The need to limit physical contact since the start of the pandemic has had a major impact on work, and has acted as a catalyst for the hybrid work model – working part of the time from at home and part at the office. The popularity and advantages of working from home have made it a must in numerous professional fields.
Besides allowing employees to replace their usual work attire with comfier clothes, working from home has also allowed workers to have greater flexibility and autonomy.
After two years of the COVID-19 pandemic and despite the sixth wave, people are gradually returning to the office with the majority of employers opting for a hybrid work model: most work days are at home and only some are spent at the office. With all the experience gained since the spring of 2020, businesses have managed to implement a variety of tools to facilitate communication and working remotely. However, some issues have been noticed.
Preserving good internal communication while maintaining balance
Good internal communication despite the physical distance requires the right collaborative tools and the proper management of equipment. Videoconference and instant messaging software, online project management systems, human resources policies for teleworking, remote IT support, the possibility of borrowing company equipment for home use or reimbursement of certain teleworking expenses are all ways that allow teams to stay connected.
However, finding a balance remains crucial: with a hybrid work model, professional life and personal life can easily overlap. Everyone needs time to disconnect. That’s why it’s important to define the correct communication etiquette: in what ways and at which times can employees call or write to each other? When is it acceptable to book online meetings?
Online messaging tools are certainly practical to sustain the feeling of closeness and to be able to discuss with colleagues throughout the day, but they should not be overused.
Undoubtedly, when working from home or in a hybrid work model, it is recommended to separate professional life from personal life and to establish clear rules by setting a specific work schedule, among other solutions. Whatever the chosen rules are, every business should introduce a work and internal communication etiquette for teleworking or working in a hybrid model.
Preserving team cohesion
Videoconferences have been the heavily favoured medium of communication for the past two years. However, as practical as they can be, these virtual meetings do not satisfy the need for human contact that many professionals feel. This can result in a lack of motivation for some. One of the potential solutions for preserving team cohesion is for employers to take steps to increase employees’ engagement even outside of the workplace.
Among the many different devices that allow you to maintain proper communication remotely, employers need to continue to listen to their employees’ needs and to organize regular discussions — in teams or one-on-one between manager and employee — all while saving time for moments of fun or informal exchanges like coffee breaks and virtual happy hour meetups.
In order to break the isolation that working from home can create, the human being has to remain at the centre of communications.

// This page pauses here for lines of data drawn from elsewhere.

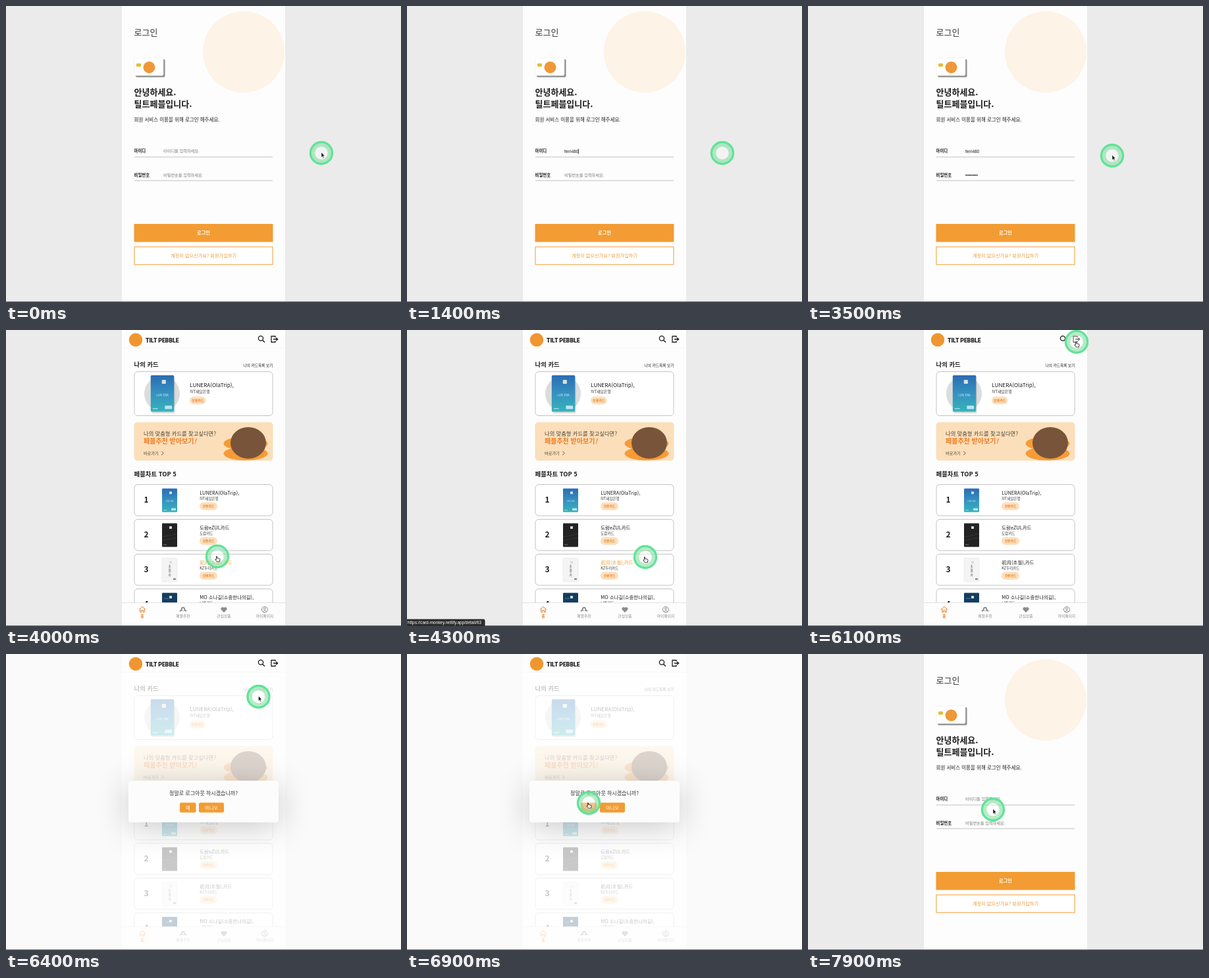
An HTML page that plays this animation: 600 by 451 pixels, repeating every 8 s.

```html
<!DOCTYPE html>
<html lang="ko">
<head>
<meta charset="utf-8">
<style>
html, body { margin: 0; width: 100%; height: 100%; overflow: hidden; background: #ebebeb; }
svg { display: block; width: 600px; height: 451px; }
text { font-family: "Noto Sans CJK KR", "Noto Sans CJK JP", sans-serif; white-space: pre; }
.latin { font-family: "Liberation Sans", sans-serif; }
.brand { font-family: Roboto, sans-serif; }
#modal > rect:first-child { filter: drop-shadow(0 7px 24px rgba(0, 0, 0, .22)); }
</style>
</head>
<body>
<svg id="stage" viewBox="0 0 600 451"></svg>
<script>
const ORANGE = '#f29c33', DEEP = '#f07a20', INK = '#1c1c1c';

const text = (x, y, size, str, fill = INK, weight = 400, more = '') =>
  `<text x="${x}" y="${y}" font-size="${size}" fill="${fill}" font-weight="${weight}" ${more}>${str}</text>`;
const rect = (x, y, w, h, fill, more = '') =>
  `<rect x="${x}" y="${y}" width="${w}" height="${h}" fill="${fill}" ${more}/>`;
const disc = (x, y, r, fill, more = '') =>
  `<circle cx="${x}" cy="${y}" r="${r}" fill="${fill}" ${more}/>`;
const line = (d, stroke, width = 1, more = '') =>
  `<path d="${d}" fill="none" stroke="${stroke}" stroke-width="${width}" ${more}/>`;
const middle = 'text-anchor="middle"';
const frame = (y, h) => rect(195, y, 210, h, '#fff', 'rx="5" stroke="#bdbdbd" stroke-width=".9"');

function login() {
  return disc(361, 70, 62, '#fdf3e6', 'clip-path="url(#column)"') +
    text(194.5, 44.5, 13, '로그인', '#333', 300) +
    rect(197, 81, 44.5, 27.5, '#8d8d8d', 'rx="2"') +
    rect(195, 79, 44, 27, '#fff', 'rx="2" stroke="#eee" stroke-width=".6"') +
    rect(198, 87.5, 7, 5, '#e9b93c', 'rx="1"') +
    disc(217.5, 93.5, 9, '#ef9838') +
    text(194.5, 135.5, 13, '안녕하세요.', INK, 700) +
    text(194.5, 153.5, 13, '틸트페블입니다.', INK, 700) +
    text(194.5, 176, 7.5, '회원 서비스 이용을 위해 로그인 해주세요.', INK, 500) +
    text(194.5, 223.3, 6.4, '아이디', INK, 700) +
    text(194.5, 259.5, 6.4, '비밀번호', INK, 700) +
    text(239, 223.3, 6.2, '아이디를 입력하세요.', '#777', 400, 'id="idHint"') +
    text(239, 259.5, 6.2, '비밀번호를 입력하세요.', '#777', 400, 'id="pwHint"') +
    text(239, 223.6, 6.3, '', INK, 400, 'id="idText" class="latin"') +
    '<g id="dots"></g>' + rect(0, 0, .7, 8, '#111', 'id="caret"') +
    rect(195, 229.6, 210, .9, '#b9b9b9') + rect(195, 265.6, 210, .9, '#b9b9b9') +
    rect(194.5, 332, 211, 27.5, ORANGE) +
    text(300, 348, 7.2, '로그인', '#fff', 700, middle) +
    rect(195, 367, 210, 27, '#fff', `stroke="${ORANGE}"`) +
    text(300, 382.7, 7.2, '계정이 없으신가요? 회원가입하기', ORANGE, 500, middle);
}

// Payment card picture; the unit size is 23 by 36
function card(x, y, k, kind) {
  const g = [
    rect(0, 0, 23, 36, 'url(#sky)', 'rx="1"') +
      text(11.5, 20.5, 3, 'LUN ERA', '#cfeaf5', 400, middle) +
      rect(14, 30, 7, 3.5, '#bfe3ee', 'rx=".5"') + rect(2, 32.5, 5, 1, '#9fd6df'),
    rect(0, 0, 23, 36, '#232323', 'rx="1"') + line('M0 21L23 16M0 26L23 22', '#3a3a3a', .8) +
      rect(2, 32, 5, 1, '#777'),
    rect(0, 0, 23, 36, '#f4f4f4', 'rx="1" stroke="#e2e2e2" stroke-width=".5"') +
      ['초', '월', '카'].map((c, i) => text(11.5, 14 + i * 6.5, 4.6, c, '#444', 400, middle)).join('') +
      rect(17, 31, 4, 2, '#777'),
    rect(0, 0, 23, 36, '#123d61', 'rx="1"') + rect(3, 8, 7, 1, '#4f7d9f')
  ][kind];
  return `<g transform="translate(${x} ${y}) scale(${k})">${g}${rect(11, 4.5, 4, 4, '#d9dfdc', 'rx=".7"')}</g>`;
}

const pill = (x, y, w, size) => rect(x, y, w, 12, '#fbe0bd', 'rx="6"') +
  text(x + w / 2, y + 7.8, size, '신용카드', DEEP, 700, middle);

const rows = [
  ['LUNERA(OlaTrip),', 'IVT새담은행', 20],
  ['도람eZUL카드', '도람카드', 14],
  ['初月(초월),카드', 'KZ두리카드', 63],
  ['MO 소나길(소중한나의길),', '너른카드', 35]
];
const rowTop = i => 235.5 + i * 53;

function row([name, bank], i) {
  const y = rowTop(i);
  return frame(y, 47.5) + text(209.5, y + 27, 12, i + 1, INK, 700) + card(237, y + 6, 1, i) +
    text(294.3, y + 15.5, 7.4, name, INK, 500, 'class="name"') +
    text(294.3, y + 23.6, 5.5, bank, '#333') + pill(294, y + 27, 27, 4.8);
}

function nav() {
  const labels = ['홈', '페블추천', '관심상품', '마이페이지'];
  const grey = '#8c8c8c';
  return rect(176, 415.5, 248, 35, '#fdfdfd') + rect(176, 415, 248, .8, '#ddd') +
    labels.map((s, i) => text(207 + i * 62, 437.6, 5.8, s, i ? grey : DEEP, i ? 400 : 700, middle)).join('') +
    line('M202.5 425.5L207 421.5L211.5 425.5M203.7 425V430H205.7V427H208.3V430H210.3V425', DEEP, 1) +
    line('M264.5 429Q265 426 267 427Q266 423 269 423Q272 423 271 427Q273 426 273.5 429', grey, 1.8) +
    `<path d="M331 430.5L327 426.4A2.5 2.5 0 0 1 331 423.3A2.5 2.5 0 0 1 335 426.4Z" fill="${grey}"/>` +
    disc(393, 426, 4.5, 'none', `stroke="${grey}"`) + disc(393, 424.8, 1.5, 'none', `stroke="${grey}" stroke-width=".9"`) +
    line('M390 429Q393 426.3 396 429', grey, .9);
}

function home() {
  return text(194.5, 55.7, 9.4, '나의 카드', INK, 700) +
    text(405.5, 56, 5.7, '나의 카드목록 보기', INK, 500, 'text-anchor="end"') +
    frame(63.5, 67) + disc(237, 97, 27, '#dcdcdc') + rect(221.5, 71, 35, 56, '#0002', 'rx="1"') +
    card(219.8, 69, 1.54, 0) +
    text(279.3, 86.8, 8.2, rows[0][0], INK, 500) + text(279.3, 96.2, 5.9, rows[0][1], '#333') +
    pill(279, 101.3, 24.5, 5) +
    rect(194.5, 140.5, 211, 58.5, '#fbdfba', 'rx="5"') +
    text(209, 160.8, 8.3, '나의 맞춤형 카드를 찾고싶다면?', '#4a4038') +
    text(209, 173.2, 10, '페블추천 받아보기<tspan font-style="italic">!</tspan>', DEEP, 700) +
    text(209, 190, 6.2, '바로가기', '#4a4038') + line('M236.3 184.8L239.2 187.7L236.3 190.6', '#4a4038', .9) +
    '<g fill="#f69b37"><ellipse cx="364" cy="173" rx="33.5" ry="10.5"/><ellipse cx="364" cy="188.3" rx="33.5" ry="10.5"/></g>' +
    '<ellipse cx="368" cy="172" rx="27" ry="24" fill="#78543a"/>' +
    text(194.5, 222.8, 9.4, '페블차트 TOP 5', INK, 700) +
    rows.map(row).join('') + nav();
}

function header() {
  return rect(176, 0, 248, 27, '#fdfdfd') + rect(176, 27, 248, .6, '#f3f3f3') +
    disc(197, 15, 10.3, '#f09630') +
    text(212, 19, 8.7, 'TILT PEBBLE', INK, 800, 'class="brand"') +
    disc(387, 12.8, 3.6, 'none', `stroke="${INK}" stroke-width="1.3"`) + line('M389.6 15.4L393 18.8', INK, 1.4) +
    line('M409 11.5V9.5H403V18.5H409V16.5M406 14H412.5M410.3 11.7L412.7 14L410.3 16.3', INK, 1.3);
}

function modal() {
  return rect(186, 193, 228, 63.5, '#fcfcfc', 'rx="4"') +
    text(300, 215.2, 8, '정말로 로그아웃 하시겠습니까?', '#333', 400, middle) +
    rect(264, 226.5, 24.5, 15, ORANGE, 'rx="2"') + text(276.2, 236.5, 7.2, '예', '#fff', 400, middle) +
    rect(293, 226.5, 38, 15, ORANGE, 'rx="2"') + text(312, 236.5, 7.2, '아니오', '#fff', 400, middle);
}

function pointer() {
  return disc(0, 0, 10, '#fff', 'opacity=".4"') +
    disc(0, 0, 13, 'none', 'stroke="#94e3b2" stroke-opacity=".68" stroke-width="6.5"') +
    disc(0, 0, 16.6, 'none', 'stroke="#5fe396" stroke-width="3.2"') +
    '<path id="arrow" d="M0 -1V6.6L1.7 5.1L2.9 7.8L4.1 7.2L2.9 4.6H5.2Z" fill="#111" stroke="#fff" stroke-width=".5"/>' +
    '<path id="hand" d="M-1.6 3.6V0Q-1 -1 -.4 0V2.6L3.2 3.2Q4.2 3.6 4 5L3.4 8H-.8L-3.2 4.8Q-3 3.6 -1.6 4.8Z" fill="#fff" stroke="#111" stroke-width=".8"/>';
}

const stage = document.getElementById('stage');
stage.innerHTML = `<defs>
  <linearGradient id="sky" x2="0" y2="1"><stop stop-color="#2a6db3"/><stop offset=".5" stop-color="#3591c0"/><stop offset="1" stop-color="#37b3bb"/></linearGradient>
  <clipPath id="column"><rect x="176" width="248" height="451"/></clipPath></defs>` +
  rect(0, 0, 600, 451, '#ebebeb') + rect(176, 0, 248, 451, '#fdfdfd') +
  `<g id="login">${login()}</g><g id="home">${home()}</g>` +
  rect(0, 0, 600, 451, '#fff', 'id="veil" opacity=".75"') +
  `<g id="head">${header()}</g><g id="modal">${modal()}</g>` +
  rect(0, 450, 600, 1, '#777') +
  `<g id="status"><path d="M0 440.5H116Q118.5 440.5 118.5 443V451H0Z" fill="#2b2b2b"/>` +
  text(1, 448, 6.4, '', '#fff', 400, 'id="url" class="latin"') + '</g>' +
  `<g id="pointer">${pointer()}</g>`;

const el = {};
stage.querySelectorAll('[id]').forEach(n => el[n.id] = n);
const names = stage.querySelectorAll('.name');
const show = (id, on) => { el[id].style.display = on ? '' : 'none'; };

const path = [
  [0, 479, 224], [3400, 479, 224], [3500, 462, 228], [3700, 385, 300], [3900, 320, 344], [4100, 322, 346],
  [4300, 362, 346], [4700, 382, 268], [5000, 410, 150], [5200, 424, 89], [5500, 440, 50], [5800, 418, 22],
  [6100, 408, 18], [6300, 407, 20], [6500, 360, 110], [6700, 290, 215], [6900, 276, 227], [7500, 276, 227],
  [7900, 281, 237], [8000, 281, 237]
];
const idKeys = [600, 700, 900, 1000, 1200, 1300, 1400];
const pwKeys = [2100, 2400, 2500, 2600, 2800, 2900, 3000, 3200];
const pressed = (keys, t) => keys.filter(k => k <= t).length;

function position(t) {
  const i = path.findIndex(p => p[0] > t);
  const [a, b] = [path[i - 1], path[i]];
  const k = (t - a[0]) / (b[0] - a[0]);
  return [a[1] + (b[1] - a[1]) * k, a[2] + (b[2] - a[2]) * k];
}

function form(t) {
  const fresh = t >= 7500;
  const n = fresh ? 0 : pressed(idKeys, t), m = fresh ? 0 : pressed(pwKeys, t);
  el.idText.textContent = 'fern480'.slice(0, n);
  el.dots.innerHTML = Array.from({ length: m }, (_, i) => disc(240.2 + i * 2.35, 257.7, .95, INK)).join('');
  show('idHint', !n);
  show('pwHint', !m);
  show('caret', t >= 400 && t < 3400);
  const onId = t < 1700;
  const end = onId ? (n ? el.idText.getComputedTextLength() : 0) : m * 2.35;
  el.caret.setAttribute('x', 239 + end);
  el.caret.setAttribute('y', onId ? 217.5 : 254);
}

function draw(t) {
  const inside = t >= 4000 && t < 7500, asking = t >= 6300 && t < 7500;
  const [x, y] = position(t);
  show('login', !inside);
  for (const id of ['home', 'head']) show(id, inside);
  for (const id of ['veil', 'modal']) show(id, asking);
  if (!inside) form(t);

  const over = (l, top, r, b) => x > l && x < r && y > top && y < b;
  const hot = inside && !asking
    ? rows.findIndex((_, i) => over(195, rowTop(i), 405, rowTop(i) + 47.5)) : -1;
  names.forEach((n, i) => n.setAttribute('fill', i === hot ? ORANGE : INK));
  show('status', t >= 4200 && t < 5500);
  const near = y > 338 ? 2 : y > 285 ? 1 : 0;
  el.url.textContent = 'https://card-monkey.netlify.app/detail/' + rows[near][2];

  const link = asking ? over(264, 226, 331, 242)
    : inside ? hot >= 0 || over(195, 63, 405, 131) || over(400, 6, 416, 22)
    : over(195, 332, 405, 359);
  const hidden = t >= 600 && t < 3500;
  show('hand', link && !hidden);
  show('arrow', !link && !hidden);
  el.pointer.setAttribute('transform', `translate(${x} ${y})`);
}

const start = performance.now();
(function tick() {
  const t = (performance.now() - start) % 8000;
  draw(Math.floor(t / 100) * 100);
  requestAnimationFrame(tick);
})();
</script>
</body>
</html>
```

It is not because we are glued to our computer screens that we are any less human.
While teleworking is ideal for some, its impact on mental health is greatly felt by others.
The risks of working from home
The obligatory switch from working at the office to working from home in 2020 shook up the daily lives of millions of workers, creating issues such as having trouble adapting and feeling isolated. Many felt like this change was a breath of fresh air, but others had more difficulty adjusting.
Before the pandemic, the consequences of working from home had already been the focal point of a few scientific studies that shed light on workers’ mental health issues. A study published by the International Journal of Healthcare showed that 68% of respondents had trouble separating work life from family life after a prolonged period of working. In addition, 48% mentioned that they felt socially isolated, 44% said they needed better work structure, 20% feared that they would lose professional contacts and 4% noticed that they did not participate in organizational culture enough.
Mental health: an important issue in the era of working from home
At the office, do you usually take breaks? Even when working from home, it is important to take some time away from your work. Experts advise to avoid doing everything at once, like multitasking by doing household chores at the same time as doing work tasks.
Maintaining balance between personal life and professional life is key, whether you work from home or at the office. It is important to show flexibility, and for some, finding that balance means using a hybrid work model by combining periods of teleworking with periods of working at the office.
According to the Association paritaire pour la santé et sécurité du travail, secteur Administration provinciale, a Quebec public sector employee interest group, there are multiple practices that can be put in place in order to maintain a healthy life while working from home:
- If possible, have a workspace that you like, located in a calm area;
- Set a work schedule and shut off your computer as well as other work and internal communications tools at the designated time;
- In order to avoid distractions, implement non-disturbance rules and specific moments of availability for your colleagues and loved ones;
- Plan breaks regularly;
- Organize your tasks by priority at the beginning of the day;
- Maintain your morning and evening routines (for example, reading the news with a cup of coffee before work or working out at the end of the day).
What methods have you adopted since the start of the pandemic? Have you become more efficient? Are you able to stay motivated and focused on your company’s goals?
The hybrid work model definitely creates a lot of challenges, but it also proves that businesses and employees are able to renew themselves, to adapt and to push boundaries.